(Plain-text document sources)
#####
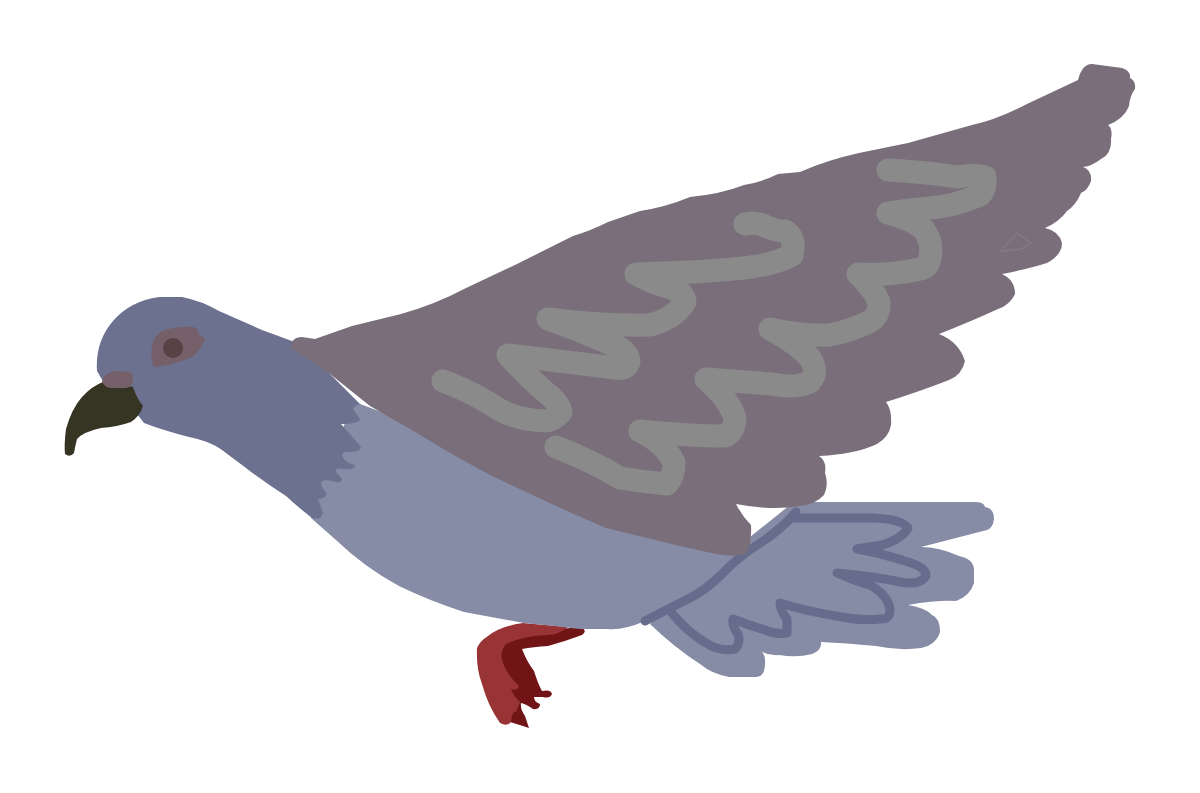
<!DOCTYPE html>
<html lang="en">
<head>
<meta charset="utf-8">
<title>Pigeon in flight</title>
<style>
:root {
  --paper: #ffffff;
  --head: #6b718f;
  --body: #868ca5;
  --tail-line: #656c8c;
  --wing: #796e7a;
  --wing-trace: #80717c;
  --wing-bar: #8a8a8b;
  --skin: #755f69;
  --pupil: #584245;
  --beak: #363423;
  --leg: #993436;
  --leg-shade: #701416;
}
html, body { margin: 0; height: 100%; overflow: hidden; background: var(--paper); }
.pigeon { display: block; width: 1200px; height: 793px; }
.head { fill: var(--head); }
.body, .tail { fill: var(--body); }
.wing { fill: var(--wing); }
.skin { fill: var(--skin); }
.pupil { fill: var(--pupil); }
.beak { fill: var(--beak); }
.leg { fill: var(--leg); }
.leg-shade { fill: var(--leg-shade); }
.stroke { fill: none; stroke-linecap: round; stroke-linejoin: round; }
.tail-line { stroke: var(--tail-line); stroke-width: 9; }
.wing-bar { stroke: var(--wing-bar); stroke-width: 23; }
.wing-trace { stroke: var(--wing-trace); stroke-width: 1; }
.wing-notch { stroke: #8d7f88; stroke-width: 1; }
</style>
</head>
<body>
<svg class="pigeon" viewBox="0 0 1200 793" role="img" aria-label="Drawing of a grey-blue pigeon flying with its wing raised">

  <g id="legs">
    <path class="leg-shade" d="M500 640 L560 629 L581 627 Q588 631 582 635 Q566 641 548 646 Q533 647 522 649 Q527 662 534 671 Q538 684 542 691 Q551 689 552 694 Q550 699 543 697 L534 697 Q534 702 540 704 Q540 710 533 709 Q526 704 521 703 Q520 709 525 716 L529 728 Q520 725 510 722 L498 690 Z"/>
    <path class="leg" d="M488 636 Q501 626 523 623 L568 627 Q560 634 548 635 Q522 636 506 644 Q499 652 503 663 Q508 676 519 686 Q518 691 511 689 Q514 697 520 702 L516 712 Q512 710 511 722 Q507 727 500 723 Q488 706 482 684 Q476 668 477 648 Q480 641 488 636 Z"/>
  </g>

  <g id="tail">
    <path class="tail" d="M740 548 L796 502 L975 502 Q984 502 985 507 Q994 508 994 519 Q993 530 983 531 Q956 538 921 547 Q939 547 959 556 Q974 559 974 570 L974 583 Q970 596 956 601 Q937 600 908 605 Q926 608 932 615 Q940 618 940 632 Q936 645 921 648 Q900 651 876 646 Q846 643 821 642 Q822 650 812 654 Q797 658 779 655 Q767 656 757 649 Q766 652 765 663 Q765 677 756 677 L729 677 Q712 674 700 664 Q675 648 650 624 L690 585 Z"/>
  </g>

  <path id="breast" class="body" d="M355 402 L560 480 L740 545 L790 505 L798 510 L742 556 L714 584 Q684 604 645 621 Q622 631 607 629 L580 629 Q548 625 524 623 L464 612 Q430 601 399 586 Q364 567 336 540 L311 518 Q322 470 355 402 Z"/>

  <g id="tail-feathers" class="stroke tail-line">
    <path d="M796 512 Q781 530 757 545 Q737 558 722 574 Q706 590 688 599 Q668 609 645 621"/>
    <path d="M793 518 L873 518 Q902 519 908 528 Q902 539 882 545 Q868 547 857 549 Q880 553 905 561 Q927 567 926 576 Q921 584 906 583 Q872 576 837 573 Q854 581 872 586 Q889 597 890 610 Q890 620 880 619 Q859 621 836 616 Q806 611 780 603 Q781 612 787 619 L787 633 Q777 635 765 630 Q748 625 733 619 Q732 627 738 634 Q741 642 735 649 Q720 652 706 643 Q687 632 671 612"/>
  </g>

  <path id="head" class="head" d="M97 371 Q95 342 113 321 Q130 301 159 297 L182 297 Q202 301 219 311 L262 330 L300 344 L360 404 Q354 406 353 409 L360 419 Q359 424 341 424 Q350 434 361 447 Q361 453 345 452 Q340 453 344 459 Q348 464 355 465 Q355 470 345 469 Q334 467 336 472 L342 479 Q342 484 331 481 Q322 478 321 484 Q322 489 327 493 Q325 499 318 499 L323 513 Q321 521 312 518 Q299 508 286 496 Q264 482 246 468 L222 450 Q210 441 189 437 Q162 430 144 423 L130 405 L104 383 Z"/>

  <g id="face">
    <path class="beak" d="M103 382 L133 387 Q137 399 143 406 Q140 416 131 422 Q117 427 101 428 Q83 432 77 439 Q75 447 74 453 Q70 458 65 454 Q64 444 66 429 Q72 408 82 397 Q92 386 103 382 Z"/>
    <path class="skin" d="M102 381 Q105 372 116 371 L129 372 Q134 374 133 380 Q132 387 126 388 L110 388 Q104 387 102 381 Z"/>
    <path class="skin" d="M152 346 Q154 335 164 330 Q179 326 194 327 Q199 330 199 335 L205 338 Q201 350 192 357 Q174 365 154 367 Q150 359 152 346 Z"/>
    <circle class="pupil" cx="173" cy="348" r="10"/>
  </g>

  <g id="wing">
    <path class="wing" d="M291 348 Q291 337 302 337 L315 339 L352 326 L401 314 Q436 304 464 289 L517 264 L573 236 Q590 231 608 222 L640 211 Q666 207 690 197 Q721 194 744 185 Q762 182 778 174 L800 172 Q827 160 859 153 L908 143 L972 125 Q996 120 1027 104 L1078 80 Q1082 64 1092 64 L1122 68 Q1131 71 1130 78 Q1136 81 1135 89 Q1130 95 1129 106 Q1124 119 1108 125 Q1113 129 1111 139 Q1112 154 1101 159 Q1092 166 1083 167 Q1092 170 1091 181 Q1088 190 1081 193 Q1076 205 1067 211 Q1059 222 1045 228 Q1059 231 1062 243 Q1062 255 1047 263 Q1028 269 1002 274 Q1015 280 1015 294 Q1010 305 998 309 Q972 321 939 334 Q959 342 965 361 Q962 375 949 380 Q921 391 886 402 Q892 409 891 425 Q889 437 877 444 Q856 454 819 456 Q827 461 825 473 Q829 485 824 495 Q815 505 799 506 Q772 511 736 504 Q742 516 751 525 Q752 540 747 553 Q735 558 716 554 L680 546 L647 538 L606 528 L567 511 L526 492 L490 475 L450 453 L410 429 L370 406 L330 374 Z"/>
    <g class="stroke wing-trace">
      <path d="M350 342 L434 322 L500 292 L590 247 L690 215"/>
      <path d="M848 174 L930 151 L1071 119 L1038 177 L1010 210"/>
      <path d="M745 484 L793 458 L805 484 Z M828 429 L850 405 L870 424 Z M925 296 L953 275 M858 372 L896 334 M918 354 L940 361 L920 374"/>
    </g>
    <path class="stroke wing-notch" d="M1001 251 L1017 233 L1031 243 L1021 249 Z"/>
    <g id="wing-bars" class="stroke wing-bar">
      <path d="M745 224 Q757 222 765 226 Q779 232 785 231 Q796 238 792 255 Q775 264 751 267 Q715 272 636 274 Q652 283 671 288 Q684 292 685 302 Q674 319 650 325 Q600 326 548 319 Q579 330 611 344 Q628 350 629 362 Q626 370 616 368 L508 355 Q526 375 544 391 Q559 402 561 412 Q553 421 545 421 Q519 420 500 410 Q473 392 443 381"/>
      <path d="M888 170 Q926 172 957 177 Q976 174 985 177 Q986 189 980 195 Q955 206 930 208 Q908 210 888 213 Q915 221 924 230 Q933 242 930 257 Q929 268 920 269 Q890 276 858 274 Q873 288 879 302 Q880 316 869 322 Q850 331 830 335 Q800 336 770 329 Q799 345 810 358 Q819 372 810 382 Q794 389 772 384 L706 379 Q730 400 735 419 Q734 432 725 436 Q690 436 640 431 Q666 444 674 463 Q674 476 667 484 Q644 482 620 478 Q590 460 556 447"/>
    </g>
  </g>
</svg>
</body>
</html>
#####
Copy each entry exactly as written. Pictures do not belong in the copy.

### [Task result]
<!DOCTYPE html>
<html lang="en">
<head>
<meta charset="utf-8">
<title>Pigeon in flight</title>
<style>
:root {
  --paper: #ffffff;
  --head: #6b718f;
  --body: #868ca5;
  --tail-line: #656c8c;
  --wing: #796e7a;
  --wing-trace: #80717c;
  --wing-bar: #8a8a8b;
  --skin: #755f69;
  --pupil: #584245;
  --beak: #363423;
  --leg: #993436;
  --leg-shade: #701416;
}
html, body { margin: 0; height: 100%; overflow: hidden; background: var(--paper); }
.pigeon { display: block; width: 1200px; height: 793px; }
.head { fill: var(--head); }
.body, .tail { fill: var(--body); }
.wing { fill: var(--wing); }
.skin { fill: var(--skin); }
.pupil { fill: var(--pupil); }
.beak { fill: var(--beak); }
.leg { fill: var(--leg); }
.leg-shade { fill: var(--leg-shade); }
.stroke { fill: none; stroke-linecap: round; stroke-linejoin: round; }
.tail-line { stroke: var(--tail-line); stroke-width: 9; }
.wing-bar { stroke: var(--wing-bar); stroke-width: 23; }
.wing-trace { stroke: var(--wing-trace); stroke-width: 1; }
.wing-notch { stroke: #8d7f88; stroke-width: 1; }
</style>
</head>
<body>
<svg class="pigeon" viewBox="0 0 1200 793" role="img" aria-label="Drawing of a grey-blue pigeon flying with its wing raised">

  <g id="legs">
    <path class="leg-shade" d="M500 640 L560 629 L581 627 Q588 631 582 635 Q566 641 548 646 Q533 647 522 649 Q527 662 534 671 Q538 684 542 691 Q551 689 552 694 Q550 699 543 697 L534 697 Q534 702 540 704 Q540 710 533 709 Q526 704 521 703 Q520 709 525 716 L529 728 Q520 725 510 722 L498 690 Z"/>
    <path class="leg" d="M488 636 Q501 626 523 623 L568 627 Q560 634 548 635 Q522 636 506 644 Q499 652 503 663 Q508 676 519 686 Q518 691 511 689 Q514 697 520 702 L516 712 Q512 710 511 722 Q507 727 500 723 Q488 706 482 684 Q476 668 477 648 Q480 641 488 636 Z"/>
  </g>

  <g id="tail">
    <path class="tail" d="M740 548 L796 502 L975 502 Q984 502 985 507 Q994 508 994 519 Q993 530 983 531 Q956 538 921 547 Q939 547 959 556 Q974 559 974 570 L974 583 Q970 596 956 601 Q937 600 908 605 Q926 608 932 615 Q940 618 940 632 Q936 645 921 648 Q900 651 876 646 Q846 643 821 642 Q822 650 812 654 Q797 658 779 655 Q767 656 757 649 Q766 652 765 663 Q765 677 756 677 L729 677 Q712 674 700 664 Q675 648 650 624 L690 585 Z"/>
  </g>

  <path id="breast" class="body" d="M355 402 L560 480 L740 545 L790 505 L798 510 L742 556 L714 584 Q684 604 645 621 Q622 631 607 629 L580 629 Q548 625 524 623 L464 612 Q430 601 399 586 Q364 567 336 540 L311 518 Q322 470 355 402 Z"/>

  <g id="tail-feathers" class="stroke tail-line">
    <path d="M796 512 Q781 530 757 545 Q737 558 722 574 Q706 590 688 599 Q668 609 645 621"/>
    <path d="M793 518 L873 518 Q902 519 908 528 Q902 539 882 545 Q868 547 857 549 Q880 553 905 561 Q927 567 926 576 Q921 584 906 583 Q872 576 837 573 Q854 581 872 586 Q889 597 890 610 Q890 620 880 619 Q859 621 836 616 Q806 611 780 603 Q781 612 787 619 L787 633 Q777 635 765 630 Q748 625 733 619 Q732 627 738 634 Q741 642 735 649 Q720 652 706 643 Q687 632 671 612"/>
  </g>

  <path id="head" class="head" d="M97 371 Q95 342 113 321 Q130 301 159 297 L182 297 Q202 301 219 311 L262 330 L300 344 L360 404 Q354 406 353 409 L360 419 Q359 424 341 424 Q350 434 361 447 Q361 453 345 452 Q340 453 344 459 Q348 464 355 465 Q355 470 345 469 Q334 467 336 472 L342 479 Q342 484 331 481 Q322 478 321 484 Q322 489 327 493 Q325 499 318 499 L323 513 Q321 521 312 518 Q299 508 286 496 Q264 482 246 468 L222 450 Q210 441 189 437 Q162 430 144 423 L130 405 L104 383 Z"/>

  <g id="face">
    <path class="beak" d="M103 382 L133 387 Q137 399 143 406 Q140 416 131 422 Q117 427 101 428 Q83 432 77 439 Q75 447 74 453 Q70 458 65 454 Q64 444 66 429 Q72 408 82 397 Q92 386 103 382 Z"/>
    <path class="skin" d="M102 381 Q105 372 116 371 L129 372 Q134 374 133 380 Q132 387 126 388 L110 388 Q104 387 102 381 Z"/>
    <path class="skin" d="M152 346 Q154 335 164 330 Q179 326 194 327 Q199 330 199 335 L205 338 Q201 350 192 357 Q174 365 154 367 Q150 359 152 346 Z"/>
    <circle class="pupil" cx="173" cy="348" r="10"/>
  </g>

  <g id="wing">
    <path class="wing" d="M291 348 Q291 337 302 337 L315 339 L352 326 L401 314 Q436 304 464 289 L517 264 L573 236 Q590 231 608 222 L640 211 Q666 207 690 197 Q721 194 744 185 Q762 182 778 174 L800 172 Q827 160 859 153 L908 143 L972 125 Q996 120 1027 104 L1078 80 Q1082 64 1092 64 L1122 68 Q1131 71 1130 78 Q1136 81 1135 89 Q1130 95 1129 106 Q1124 119 1108 125 Q1113 129 1111 139 Q1112 154 1101 159 Q1092 166 1083 167 Q1092 170 1091 181 Q1088 190 1081 193 Q1076 205 1067 211 Q1059 222 1045 228 Q1059 231 1062 243 Q1062 255 1047 263 Q1028 269 1002 274 Q1015 280 1015 294 Q1010 305 998 309 Q972 321 939 334 Q959 342 965 361 Q962 375 949 380 Q921 391 886 402 Q892 409 891 425 Q889 437 877 444 Q856 454 819 456 Q827 461 825 473 Q829 485 824 495 Q815 505 799 506 Q772 511 736 504 Q742 516 751 525 Q752 540 747 553 Q735 558 716 554 L680 546 L647 538 L606 528 L567 511 L526 492 L490 475 L450 453 L410 429 L370 406 L330 374 Z"/>
    <g class="stroke wing-trace">
      <path d="M350 342 L434 322 L500 292 L590 247 L690 215"/>
      <path d="M848 174 L930 151 L1071 119 L1038 177 L1010 210"/>
      <path d="M745 484 L793 458 L805 484 Z M828 429 L850 405 L870 424 Z M925 296 L953 275 M858 372 L896 334 M918 354 L940 361 L920 374"/>
    </g>
    <path class="stroke wing-notch" d="M1001 251 L1017 233 L1031 243 L1021 249 Z"/>
    <g id="wing-bars" class="stroke wing-bar">
      <path d="M745 224 Q757 222 765 226 Q779 232 785 231 Q796 238 792 255 Q775 264 751 267 Q715 272 636 274 Q652 283 671 288 Q684 292 685 302 Q674 319 650 325 Q600 326 548 319 Q579 330 611 344 Q628 350 629 362 Q626 370 616 368 L508 355 Q526 375 544 391 Q559 402 561 412 Q553 421 545 421 Q519 420 500 410 Q473 392 443 381"/>
      <path d="M888 170 Q926 172 957 177 Q976 174 985 177 Q986 189 980 195 Q955 206 930 208 Q908 210 888 213 Q915 221 924 230 Q933 242 930 257 Q929 268 920 269 Q890 276 858 274 Q873 288 879 302 Q880 316 869 322 Q850 331 830 335 Q800 336 770 329 Q799 345 810 358 Q819 372 810 382 Q794 389 772 384 L706 379 Q730 400 735 419 Q734 432 725 436 Q690 436 640 431 Q666 444 674 463 Q674 476 667 484 Q644 482 620 478 Q590 460 556 447"/>
    </g>
  </g>
</svg>
</body>
</html>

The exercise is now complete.